Question: I recently bought bleach to use to disinfect pots and trays. I brought Ultra Clorox bleach and used it at a one to nine ration as I had done with another bleach. When I called the Clorox service number, I was told not to use the Ultra product for this purpose. I wonder what is best to use now. I also know some people use vinegar. I have not been able to establish the measurements of a pH level to aim for when using vinegar for disinfecting. Any comments?
Answer: At the Violet Barn, we have long used both bleach and vinigar to clean and disinfect pots and trays, and often for leaves and cuttings as well. We’d always used the “one to nine” ratio, but this question forced us to do a bit more research. Here’s what we found.
First, “bleach is bleach”. The active ingredient (sodium hypochlorite) is the same in all bleaches. However, not all of what youcan buy is of the same strength–not all, or every brand of bleach, is the same. Ultra Clorox, for example, is simply a more concentrated form of “regular” Clorox. And your “generic” or “store brand” labels may be even less concentrated. Look on the label to compare the concentrations of the active ingredient. This will determine how much bleach you will need to use to effectively disinfect your pots.

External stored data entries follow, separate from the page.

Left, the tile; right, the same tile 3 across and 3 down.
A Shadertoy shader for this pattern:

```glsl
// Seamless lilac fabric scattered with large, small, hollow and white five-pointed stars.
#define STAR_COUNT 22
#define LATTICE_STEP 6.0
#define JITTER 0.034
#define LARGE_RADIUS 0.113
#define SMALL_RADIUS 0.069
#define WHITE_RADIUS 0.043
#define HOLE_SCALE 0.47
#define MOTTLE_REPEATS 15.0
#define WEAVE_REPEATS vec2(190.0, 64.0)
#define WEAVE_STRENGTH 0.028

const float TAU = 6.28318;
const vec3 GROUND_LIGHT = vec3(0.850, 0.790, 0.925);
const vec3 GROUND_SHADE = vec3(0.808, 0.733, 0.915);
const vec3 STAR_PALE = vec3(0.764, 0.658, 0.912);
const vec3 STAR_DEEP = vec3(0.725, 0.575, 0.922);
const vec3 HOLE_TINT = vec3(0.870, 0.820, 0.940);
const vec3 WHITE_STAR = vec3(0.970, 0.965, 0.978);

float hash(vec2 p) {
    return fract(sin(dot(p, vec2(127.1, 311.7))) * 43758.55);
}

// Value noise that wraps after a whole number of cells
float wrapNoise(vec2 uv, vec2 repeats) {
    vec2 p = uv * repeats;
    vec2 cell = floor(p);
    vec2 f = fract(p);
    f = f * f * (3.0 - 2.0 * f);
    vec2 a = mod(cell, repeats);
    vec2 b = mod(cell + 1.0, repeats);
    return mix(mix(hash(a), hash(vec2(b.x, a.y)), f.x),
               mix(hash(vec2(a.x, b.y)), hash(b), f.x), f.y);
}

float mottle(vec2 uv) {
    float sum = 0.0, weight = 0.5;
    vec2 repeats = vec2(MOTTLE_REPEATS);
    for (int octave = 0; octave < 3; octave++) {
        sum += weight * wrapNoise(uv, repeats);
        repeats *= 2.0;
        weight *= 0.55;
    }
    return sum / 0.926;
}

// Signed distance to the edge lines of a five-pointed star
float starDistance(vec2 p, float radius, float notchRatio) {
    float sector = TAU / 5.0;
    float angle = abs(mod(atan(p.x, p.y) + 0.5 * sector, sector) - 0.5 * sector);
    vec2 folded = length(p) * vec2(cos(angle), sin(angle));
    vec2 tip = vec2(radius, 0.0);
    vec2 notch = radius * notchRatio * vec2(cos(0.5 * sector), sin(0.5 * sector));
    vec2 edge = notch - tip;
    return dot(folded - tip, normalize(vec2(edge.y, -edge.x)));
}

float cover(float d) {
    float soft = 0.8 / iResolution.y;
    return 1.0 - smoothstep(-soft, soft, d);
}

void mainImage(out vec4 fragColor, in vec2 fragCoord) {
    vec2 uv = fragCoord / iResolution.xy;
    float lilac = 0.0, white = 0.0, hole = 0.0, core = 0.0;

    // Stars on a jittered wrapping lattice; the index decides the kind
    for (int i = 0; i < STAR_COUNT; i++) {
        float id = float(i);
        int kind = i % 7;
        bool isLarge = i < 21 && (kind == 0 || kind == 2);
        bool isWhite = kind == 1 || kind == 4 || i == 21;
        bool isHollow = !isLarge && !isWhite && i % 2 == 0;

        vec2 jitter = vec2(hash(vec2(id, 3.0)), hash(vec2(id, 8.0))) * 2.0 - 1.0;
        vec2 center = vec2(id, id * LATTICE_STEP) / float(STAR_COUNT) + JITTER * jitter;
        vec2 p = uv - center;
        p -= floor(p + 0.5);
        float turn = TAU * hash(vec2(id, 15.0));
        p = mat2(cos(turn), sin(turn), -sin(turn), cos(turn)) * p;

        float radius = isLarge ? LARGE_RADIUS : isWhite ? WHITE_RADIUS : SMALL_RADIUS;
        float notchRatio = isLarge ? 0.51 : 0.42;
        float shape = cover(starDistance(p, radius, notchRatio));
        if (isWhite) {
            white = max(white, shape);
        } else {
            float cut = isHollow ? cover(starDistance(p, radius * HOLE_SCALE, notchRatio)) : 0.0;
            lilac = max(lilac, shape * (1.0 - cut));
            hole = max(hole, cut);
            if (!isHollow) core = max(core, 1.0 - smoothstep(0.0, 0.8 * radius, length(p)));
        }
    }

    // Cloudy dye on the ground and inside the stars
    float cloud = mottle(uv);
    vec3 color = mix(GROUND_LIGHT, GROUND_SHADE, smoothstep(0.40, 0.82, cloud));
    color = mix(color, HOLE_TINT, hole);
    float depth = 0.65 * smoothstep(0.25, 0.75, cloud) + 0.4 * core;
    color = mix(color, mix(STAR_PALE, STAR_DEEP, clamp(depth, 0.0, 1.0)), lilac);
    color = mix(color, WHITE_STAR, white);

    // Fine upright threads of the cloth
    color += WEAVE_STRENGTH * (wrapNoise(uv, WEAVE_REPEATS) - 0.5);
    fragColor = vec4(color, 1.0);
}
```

Second, what is the recommended dilution? According to the EPA service bulletin for Clorox, the proper dilution rate for “plant containers in nurseries” (among other things), for the purpose of “plant parasitic nematodes, plant disease-causing fungi and general surface disinfection” is an approximately .85% active ingredient diultion rate. What does this mean? Ultra Clorox, for example, contains 6% active ingredient. When 1 part Ultra Clorox is mixed with 6 parts water, the dilution will be .85% (i.e. 6% divided by 7 total parts). If your bleach is more dilute, mis with less water. For example, our store brand bleach has about 3% active ingredient. We would mix 1 part of this store brand with 2 parts of wter to achieve the proper dilution (i.e. 3% divided by 3.5 total parts). If your bleach is more concentrated, dilute it more.

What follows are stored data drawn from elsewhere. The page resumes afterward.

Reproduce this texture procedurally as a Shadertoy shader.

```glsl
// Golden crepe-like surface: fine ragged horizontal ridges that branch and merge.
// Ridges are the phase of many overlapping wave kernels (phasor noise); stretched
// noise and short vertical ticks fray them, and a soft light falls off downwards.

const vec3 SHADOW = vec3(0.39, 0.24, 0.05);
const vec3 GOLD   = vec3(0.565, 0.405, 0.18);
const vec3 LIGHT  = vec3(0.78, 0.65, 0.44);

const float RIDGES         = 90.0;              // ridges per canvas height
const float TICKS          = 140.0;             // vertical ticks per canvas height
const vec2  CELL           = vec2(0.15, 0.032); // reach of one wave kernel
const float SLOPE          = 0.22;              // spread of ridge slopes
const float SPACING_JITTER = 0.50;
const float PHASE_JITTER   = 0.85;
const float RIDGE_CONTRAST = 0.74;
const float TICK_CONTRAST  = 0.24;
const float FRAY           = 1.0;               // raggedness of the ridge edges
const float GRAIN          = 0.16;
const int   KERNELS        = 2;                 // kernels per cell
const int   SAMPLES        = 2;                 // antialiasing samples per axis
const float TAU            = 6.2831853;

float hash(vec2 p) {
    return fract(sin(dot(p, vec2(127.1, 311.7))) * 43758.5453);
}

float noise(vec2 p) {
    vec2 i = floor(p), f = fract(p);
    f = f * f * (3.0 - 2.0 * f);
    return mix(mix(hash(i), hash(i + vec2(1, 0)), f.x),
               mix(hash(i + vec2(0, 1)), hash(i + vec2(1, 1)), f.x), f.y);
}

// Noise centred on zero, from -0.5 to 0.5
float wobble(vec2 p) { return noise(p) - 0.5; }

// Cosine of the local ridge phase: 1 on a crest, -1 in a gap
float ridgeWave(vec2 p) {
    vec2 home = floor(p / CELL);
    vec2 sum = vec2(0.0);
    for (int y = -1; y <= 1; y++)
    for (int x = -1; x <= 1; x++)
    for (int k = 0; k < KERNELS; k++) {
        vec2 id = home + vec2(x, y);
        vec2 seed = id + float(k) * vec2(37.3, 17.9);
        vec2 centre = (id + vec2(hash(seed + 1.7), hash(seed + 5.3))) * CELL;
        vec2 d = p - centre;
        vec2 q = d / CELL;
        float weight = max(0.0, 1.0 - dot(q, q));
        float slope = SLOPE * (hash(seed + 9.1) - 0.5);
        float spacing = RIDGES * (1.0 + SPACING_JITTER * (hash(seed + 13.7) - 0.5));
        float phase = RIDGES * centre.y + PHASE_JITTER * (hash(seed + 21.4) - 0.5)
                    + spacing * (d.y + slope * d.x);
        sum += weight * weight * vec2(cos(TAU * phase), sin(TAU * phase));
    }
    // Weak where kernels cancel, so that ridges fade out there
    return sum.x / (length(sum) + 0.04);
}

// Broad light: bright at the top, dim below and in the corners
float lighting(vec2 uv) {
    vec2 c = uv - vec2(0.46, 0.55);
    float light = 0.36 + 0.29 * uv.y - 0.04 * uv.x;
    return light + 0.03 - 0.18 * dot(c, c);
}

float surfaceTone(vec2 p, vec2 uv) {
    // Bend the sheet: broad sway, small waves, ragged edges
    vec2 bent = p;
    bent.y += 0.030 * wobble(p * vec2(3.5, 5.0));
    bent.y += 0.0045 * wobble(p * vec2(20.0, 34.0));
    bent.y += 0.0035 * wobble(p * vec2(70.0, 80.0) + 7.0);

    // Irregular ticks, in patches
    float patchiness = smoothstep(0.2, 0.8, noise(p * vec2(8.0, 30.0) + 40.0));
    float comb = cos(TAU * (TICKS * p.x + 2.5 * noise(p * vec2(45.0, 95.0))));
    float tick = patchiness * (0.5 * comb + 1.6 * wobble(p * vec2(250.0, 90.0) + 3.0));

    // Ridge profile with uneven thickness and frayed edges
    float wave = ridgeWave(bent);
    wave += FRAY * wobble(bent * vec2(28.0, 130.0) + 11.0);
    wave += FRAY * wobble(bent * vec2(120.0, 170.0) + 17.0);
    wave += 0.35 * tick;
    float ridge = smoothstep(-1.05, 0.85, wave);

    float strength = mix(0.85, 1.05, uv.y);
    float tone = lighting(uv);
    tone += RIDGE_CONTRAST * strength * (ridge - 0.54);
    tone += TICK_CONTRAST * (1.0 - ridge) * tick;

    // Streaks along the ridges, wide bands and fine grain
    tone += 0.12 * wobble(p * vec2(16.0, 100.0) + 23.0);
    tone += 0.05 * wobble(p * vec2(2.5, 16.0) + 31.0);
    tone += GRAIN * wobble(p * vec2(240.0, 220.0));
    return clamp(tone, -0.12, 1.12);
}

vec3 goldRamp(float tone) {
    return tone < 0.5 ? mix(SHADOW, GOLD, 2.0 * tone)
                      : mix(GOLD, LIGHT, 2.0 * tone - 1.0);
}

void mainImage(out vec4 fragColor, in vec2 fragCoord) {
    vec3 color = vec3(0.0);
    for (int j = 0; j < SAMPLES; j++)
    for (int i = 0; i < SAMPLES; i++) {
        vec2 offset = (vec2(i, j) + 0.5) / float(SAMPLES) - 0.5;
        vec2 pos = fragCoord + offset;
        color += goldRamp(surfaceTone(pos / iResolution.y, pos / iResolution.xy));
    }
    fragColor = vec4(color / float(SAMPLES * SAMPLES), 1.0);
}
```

What about vinegar? Vinegar does two things. First, because it is acidic, and much of the “crust” or residue you find on old, used, pots is alkaline, it works very well to dissolve and clean away these. We’ll often soak really hard-to-clean pots in a pure (or nearly so) solution of white vinegar to make old pots look new again. Second, vinegar works well as a disinfectant, especially when used in combination with bleach–it makes the bleach even more effective as a disinfectant! It’s been found that bleach (which is slightly alkaline) is a much more effective disinfectant when it is acidic (pH 6 to 6.8). A recommened solution for household use, for example, would be a follows: 1 oz. bleach (6% dilution) added to one gallon water, then add 1 oz. white (5% distilled) vinegar.